But let’s, as they say, give the devil his due.
Jon is absolutely, positively correct in asserting that this whole problem lies at the feet of past governors and legislators who recklessly and cowardly kicked the budget decisions down the road after the recession hit rather than make the tough, necessary calls to address the situation once it became known around the end of 2007.
Gov. Gibbons and the Nevada Legislature did, in fact, use gimmicks and band-aids and one-time stimulus money to avoid making serious and absolutely necessary budget cuts for three years. The real problem with the $600 million tax hike in 2011 is that it only delayed the inevitable. A year-and-a-half from now, we’re gonna be right back where we started from.
Gov. Sandoval had the opportunity to force the Legislature to face reality this session. Instead he opted to postpone the fight yet again. (Patton quote: “You’re too old an athlete to think you can postpone a scheduled match.”)
But sooner or later, responsible parties are going to have to debate the proper role of government, what constitutes an “essential” government service, and decide how to best fund that operation if the current system isn’t adequate for the job.

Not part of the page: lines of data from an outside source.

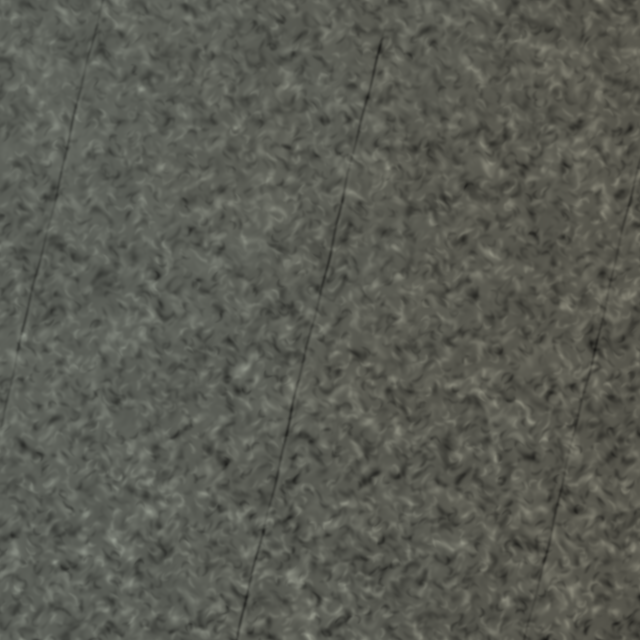
A WebGL 2 fragment shader for this texture:

```glsl
#version 300 es
precision highp float;

uniform vec2 u_resolution;
out vec4 fragColor;

#define COARSE_CELLS 50.0
#define FINE_CELLS 84.0
#define GRAIN_CONTRAST 0.112
#define BLOTCH_CONTRAST 0.014
#define SEAM_SPACING 0.45
#define SEAM_OFFSET 0.37
#define SEAM_LEAN 0.24
#define SEAM_WIDTH 0.0019
#define SEAM_DEPTH 0.12
#define COOL_STONE vec3(0.357, 0.371, 0.344)
#define WARM_STONE vec3(0.350, 0.346, 0.308)

vec3 hash3(vec2 p) {
    vec3 q = fract(vec3(p.xyx) * vec3(0.1031, 0.1030, 0.0973));
    q += dot(q, q.yxz + 33.33);
    return fract((q.xxy + q.yzz) * q.zyx);
}

// Cellular noise: each cell holds one soft, bent flake, light or dark
float flakes(vec2 p) {
    vec2 cell = floor(p);
    float sum = 0.0;
    for (int j = -1; j <= 1; j++) {
        for (int i = -1; i <= 1; i++) {
            vec2 id = cell + vec2(i, j);
            vec3 place = hash3(id + 17.0);
            vec3 look = hash3(id + 151.0);
            vec2 d = p - id - place.xy;
            // Angles gather loosely around a steep diagonal
            float angle = 1.25 + 3.2 * (place.z - 0.5);
            vec2 dir = vec2(cos(angle), sin(angle));
            float along = dot(d, dir);
            float across = dot(d, vec2(-dir.y, dir.x));
            across += (look.y - 0.5) * 2.4 * along * along;
            vec2 size = vec2(mix(0.32, 0.60, look.z), 0.21);
            vec2 q = vec2(along, across) / size;
            float window = 1.0 - smoothstep(0.55, 1.0, length(d));
            sum += (2.0 * look.x - 1.0) * exp(-0.5 * dot(q, q)) * window;
        }
    }
    return sum;
}

// Broad uneven patches from layered, warped sines
float blotches(vec2 p) {
    float sum = 0.0;
    float amp = 0.6;
    for (int i = 0; i < 4; i++) {
        p += 0.5 * sin(p.yx * 1.3 + float(i));
        sum += amp * sin(p.x) * sin(p.y + 1.7);
        p = mat2(0.8, 0.6, -0.6, 0.8) * p * 1.7;
        amp *= 0.8;
    }
    return sum;
}

// Leaning parallel seams: x is the dark cut, y its pale right edge
vec2 seams(vec2 p) {
    float x = p.x - SEAM_LEAN * p.y - SEAM_OFFSET;
    float index = floor(x / SEAM_SPACING + 0.5);
    x -= index * SEAM_SPACING;
    x += 0.0013 * sin(p.y * 19.0 + index * 2.0) + 0.0006 * sin(p.y * 71.0);
    float wear = 0.72 + 0.2 * sin(p.y * 23.0 + index * 4.0)
                      + 0.16 * sin(p.y * 57.0 + index);
    wear *= 1.0 - 0.22 * abs(index);
    // The middle seam ends just short of the top
    wear *= 1.0 - smoothstep(0.92, 0.97, p.y) * (1.0 - min(abs(index), 1.0));
    float cut = x / SEAM_WIDTH;
    float edge = cut - 2.6;
    return wear * vec2(exp(-0.5 * cut * cut), exp(-0.5 * edge * edge));
}

void main() {
    vec2 uv = gl_FragCoord.xy / u_resolution;

    // Grain, bent a little so the flakes curl together
    vec2 bent = uv + 0.003 * sin(uv.yx * vec2(83.0, 97.0) + vec2(0.4, 2.1));
    float grain = flakes(bent * COARSE_CELLS)
                + 0.75 * flakes(bent * FINE_CELLS + 40.0);

    // Light falls off toward the lower right, where grain is crisper
    float falloff = 0.5 * (uv.x + 1.0 - uv.y);
    float patches = blotches(uv * 16.0);
    float tone = grain * GRAIN_CONTRAST * mix(0.72, 1.25, falloff);
    tone += patches * BLOTCH_CONTRAST + 0.024 * (0.5 - falloff);

    vec2 seam = seams(uv);
    tone += 0.025 * seam.y - SEAM_DEPTH * seam.x;

    // Cool grey on the left, faintly brown on the right
    float warmth = smoothstep(0.1, 1.0, uv.x + 0.08 * blotches(uv * 7.0 + 3.0));
    vec3 stone = mix(COOL_STONE, WARM_STONE, warmth);
    fragColor = vec4(clamp(stone * (1.0 + tone / 0.355), 0.0, 1.0), 1.0);
}
```
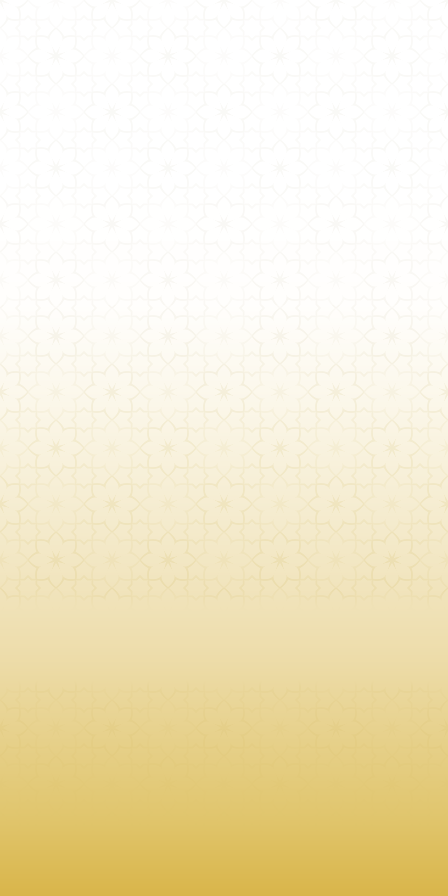
This pattern is drawn by a WebGL 2 fragment shader. Its source:

```glsl
#version 300 es
precision highp float;

#define TILES 8.0
#define LINE_WIDTH 0.016
#define PETAL_REACH 0.5
#define PETAL_WIDTH 0.135
#define STAR_SIZE 0.15
#define LINE_OPACITY 0.32
#define PHASE_HEIGHT 0.66

uniform vec2 u_resolution;
out vec4 fragColor;

const float PI = 3.14159265;

// Vertical gradient: rgb and height of each stop
const vec4 STOPS[8] = vec4[8](
  vec4(0.850, 0.710, 0.290, 0.00), vec4(0.880, 0.775, 0.430, 0.09),
  vec4(0.905, 0.820, 0.550, 0.18), vec4(0.930, 0.865, 0.670, 0.27),
  vec4(0.955, 0.915, 0.790, 0.40), vec4(0.985, 0.968, 0.915, 0.55),
  vec4(1.000, 0.996, 0.988, 0.66), vec4(1.000, 1.000, 1.000, 0.80));

vec3 gradient(float y) {
  vec3 color = STOPS[0].rgb;
  for (int i = 1; i < 8; i++) {
    float t = clamp((y - STOPS[i - 1].w) / (STOPS[i].w - STOPS[i - 1].w), 0.0, 1.0);
    color = mix(color, STOPS[i].rgb, t);
  }
  return color;
}

// Distance to the outline of eight pointed petals
float rosette(vec2 p) {
  float sector = PI / 4.0;
  float angle = mod(atan(p.y, p.x) + sector * 0.5, sector) - sector * 0.5;
  vec2 f = length(p) * vec2(cos(angle), abs(sin(angle)));
  float t = clamp(f.x / PETAL_REACH, 0.0, 1.0);
  float side = PETAL_WIDTH * sin(PI * pow(t, 1.35));
  float beyond = max(f.x - PETAL_REACH, 0.0);
  return length(vec2(abs(f.y - side) * 0.85, beyond));
}

// Distance to the outline of two crossed squares
float star(vec2 p) {
  vec2 a = abs(p);
  float upright = max(a.x, a.y);
  float turned = (a.x + a.y) * sqrt(0.5);
  return abs(min(upright, turned) - STAR_SIZE);
}

float stroke(float d, float pixel) {
  float reach = LINE_WIDTH + pixel * 0.5;
  return 1.0 - smoothstep(max(LINE_WIDTH - pixel * 0.5, 0.0), reach, d);
}

void main() {
  vec2 uv = gl_FragCoord.xy / u_resolution;
  vec2 q = gl_FragCoord.xy * TILES / u_resolution.x;
  float pixel = TILES / u_resolution.x;

  // Rosettes on the grid points, stars between them
  vec2 node = floor(q + 0.5);
  float oddNode = mod(node.x + node.y, 2.0);
  float strong = uv.y < PHASE_HEIGHT ? oddNode : 1.0 - oddNode;
  float petals = stroke(rosette(q - node), pixel) * mix(0.6, 1.0, strong);
  float stars = stroke(star(fract(q) - 0.5), pixel) * 0.8;
  float lines = max(petals, stars);

  // The lattice pauses over a plain band and fades out below it
  float upper = smoothstep(0.315, 0.345, uv.y) * mix(1.0, 0.65, smoothstep(0.55, 0.72, uv.y));
  float lower = 0.5 * smoothstep(0.06, 0.2, uv.y) * (1.0 - smoothstep(0.232, 0.242, uv.y));

  vec3 color = gradient(uv.y);
  vec3 tint = color * mix(vec3(0.95, 0.93, 0.82), vec3(0.93, 0.92, 0.89), smoothstep(0.45, 0.7, uv.y));
  color = mix(color, tint, lines * (upper + lower) * LINE_OPACITY * 1.5);
  fragColor = vec4(color, 1.0);
}
```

Or maybe they should just outsource the project to me and Jon and let the two of us do it unilaterally over a steak and a Lowenbrau (do they even still make that?). Yeah, that’s the ticket.